What you have to do - Using the material that follows, work out how many lines include the word "band". Your answer should be that number only.

=== Section Start ===

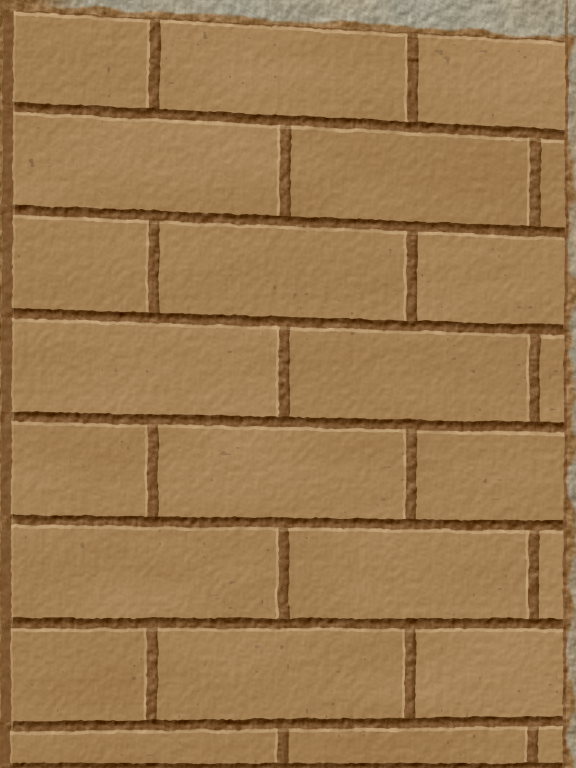
Write a WebGL 1 fragment shader that draws this texture.

```glsl
precision highp float;
// Tan rendered wall scored into running-bond bricks, in slight perspective.
// Tilted course lines and half-brick joints are cut as grooves with a dark
// upper side and a pale lip; rough grey plaster frames the top and right.

uniform vec2 u_resolution;

#define BRICK vec3(0.64, 0.50, 0.33)
#define GROOVE vec3(0.45, 0.30, 0.16)
#define SHADOW vec3(0.31, 0.18, 0.05)
#define LIP vec3(0.76, 0.64, 0.48)
#define ROUGH_BROWN vec3(0.55, 0.41, 0.25)
#define PLASTER vec3(0.62, 0.60, 0.53)
#define ASPECT 0.75
#define COURSE 0.1345
#define HALF_JOINT 0.0070
#define LIP_WIDTH 0.0036
#define SOFT 0.0010
#define GRAIN 0.10

float hash(vec2 p) {
  return fract(sin(dot(p, vec2(127.1, 311.7))) * 43758.5453);
}

float noise(vec2 p) {
  vec2 i = floor(p), f = fract(p);
  f = f * f * (3.0 - 2.0 * f);
  return mix(mix(hash(i), hash(i + vec2(1.0, 0.0)), f.x),
             mix(hash(i + vec2(0.0, 1.0)), hash(i + 1.0), f.x), f.y);
}

float fbm(vec2 p) {
  float sum = 0.0, amp = 0.5;
  for (int i = 0; i < 4; i++) {
    sum += amp * noise(p);
    p = p * 2.03 + 17.3;
    amp *= 0.5;
  }
  return sum;
}

// Soft-edged strip, 1 between a and b
float band(float a, float b, float d) {
  return smoothstep(a - SOFT, a + SOFT, d) - smoothstep(b - SOFT, b + SOFT, d);
}

void main() {
  // Height units, y downwards
  vec2 p = gl_FragCoord.xy / u_resolution;
  p = vec2(p.x * ASPECT, 1.0 - p.y);

  // Hand-cut edges: slow waver plus small chips
  vec2 waver = vec2(noise(p * 45.0), noise(p * 45.0 + 31.0)) - 0.5;
  vec2 chips = vec2(noise(p * 190.0), noise(p * 190.0 + 57.0)) - 0.5;
  vec2 q = p + 0.0022 * waver + 0.0017 * chips;
  q.x += 0.004 * p.y;

  // Courses converge towards the right
  float across = (p.x - 0.018) / 0.715;
  float topLine = 0.0048 + 0.0436 * across;
  float pitch = COURSE - 0.0072 * across;
  float v = (q.y - topLine) / pitch;
  float line = floor(v + 0.5);
  float dy = (v - line) * pitch;
  if (line < 0.5) dy -= 0.004 * (1.0 - across);
  float toBottom = q.y - 1.0005;
  if (abs(toBottom) < abs(dy)) dy = toBottom;

  // Two joints per course, offset by half a brick in alternate courses
  float row = floor(v);
  float dx = 1.0, column = 0.0;
  for (int i = 0; i < 2; i++) {
    float m = 2.0 * float(i) + mod(row, 2.0);
    float d = q.x - (0.2018 + 0.1732 * m - 0.0026 * m * m);
    column += step(0.0, d);
    if (abs(d) < abs(dx)) dx = d;
  }

  // Brick faces: tone per brick, trowel streaks and stains
  float relief = fbm(p * 130.0) - fbm(p * 130.0 + vec2(0.35, 0.5));
  float tone = 0.025 * (hash(vec2(row, column) + 3.0) - 0.5);
  tone += 0.07 * (fbm(p * vec2(6.0, 19.0)) - 0.47);
  tone += 0.015 * (0.5 - p.y);
  vec3 color = BRICK + tone * vec3(1.0, 1.05, 1.1);
  float pit = smoothstep(0.90, 0.97, noise(p * 120.0 + 9.0));
  color *= 1.0 - 0.15 * pit * step(0.62, noise(p * 17.0));

  // Upright joints with the lip on their left
  float worn = 0.35 + 0.65 * noise(p * 70.0 + 5.0);
  float fleck = 0.7 * fbm(p * 150.0 + 40.0);
  vec3 floorTone = mix(GROOVE, ROUGH_BROWN, fleck);
  float h = HALF_JOINT;
  color = mix(color, LIP, worn * band(-h - LIP_WIDTH, -h, dx));
  vec3 sideTone = mix(floorTone, SHADOW, 0.55 * smoothstep(0.1 * h, h, dx));
  float upright = band(-h, h, dx);
  color = mix(color, sideTone, upright);

  // Course grooves: shadow under the brick above, lip on the brick below
  vec3 courseTone = mix(SHADOW, floorTone, smoothstep(-0.7 * h, 0.35 * h, dy));
  float lip = band(h - 0.001, h + LIP_WIDTH, dy);
  color = mix(color, courseTone, band(-h, h, dy));
  color = mix(color, LIP, lip * worn * (1.0 - 0.5 * upright));

  // Left and right end grooves
  float left = q.x - 0.0105;
  float right = q.x - 0.7365;
  color = mix(color, LIP, 0.5 * worn * band(h, h + 0.003, left));
  color = mix(color, floorTone, band(-h, h, left));

  // Rough surround, turning to grey plaster above and to the right
  float top = topLine + 0.004 * (1.0 - across) + 0.6 * h - q.y;
  float outside = max(max(right, -left - h), top);
  float blotch = fbm(p * 24.0 + 11.0);
  vec3 surround = ROUGH_BROWN + 0.28 * (fbm(p * 95.0) - 0.47);
  float above = 0.003 + 0.062 * p.x - p.y + 0.016 * (blotch - 0.47);
  float beside = right - 0.006 + 0.035 * (blotch - 0.5);
  float grey = max(smoothstep(-0.002, 0.004, above) * smoothstep(0.03, 0.12, p.x),
                   0.75 * smoothstep(-0.002, 0.006, beside));
  vec3 plaster = PLASTER + 0.16 * (fbm(p * 60.0) - 0.47);
  plaster += 0.05 * (noise(p * 13.0) - 0.5) * vec3(-1.0, 0.0, 1.0);
  surround = mix(surround, plaster, grey);
  surround = mix(surround, GROOVE, 0.65 * band(0.0, 0.004, right));
  float surroundMask = smoothstep(-SOFT, SOFT, outside);
  color = mix(color, surround, surroundMask);

  // Sandy relief, coarser in the grooves and surround
  float rough = max(max(upright, band(-h, h, dy)), surroundMask);
  color += relief * GRAIN * (1.0 + 1.8 * rough);
  gl_FragColor = vec4(clamp(color, 0.0, 1.0), 1.0);
}
```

=== Section End ===

Written response - 9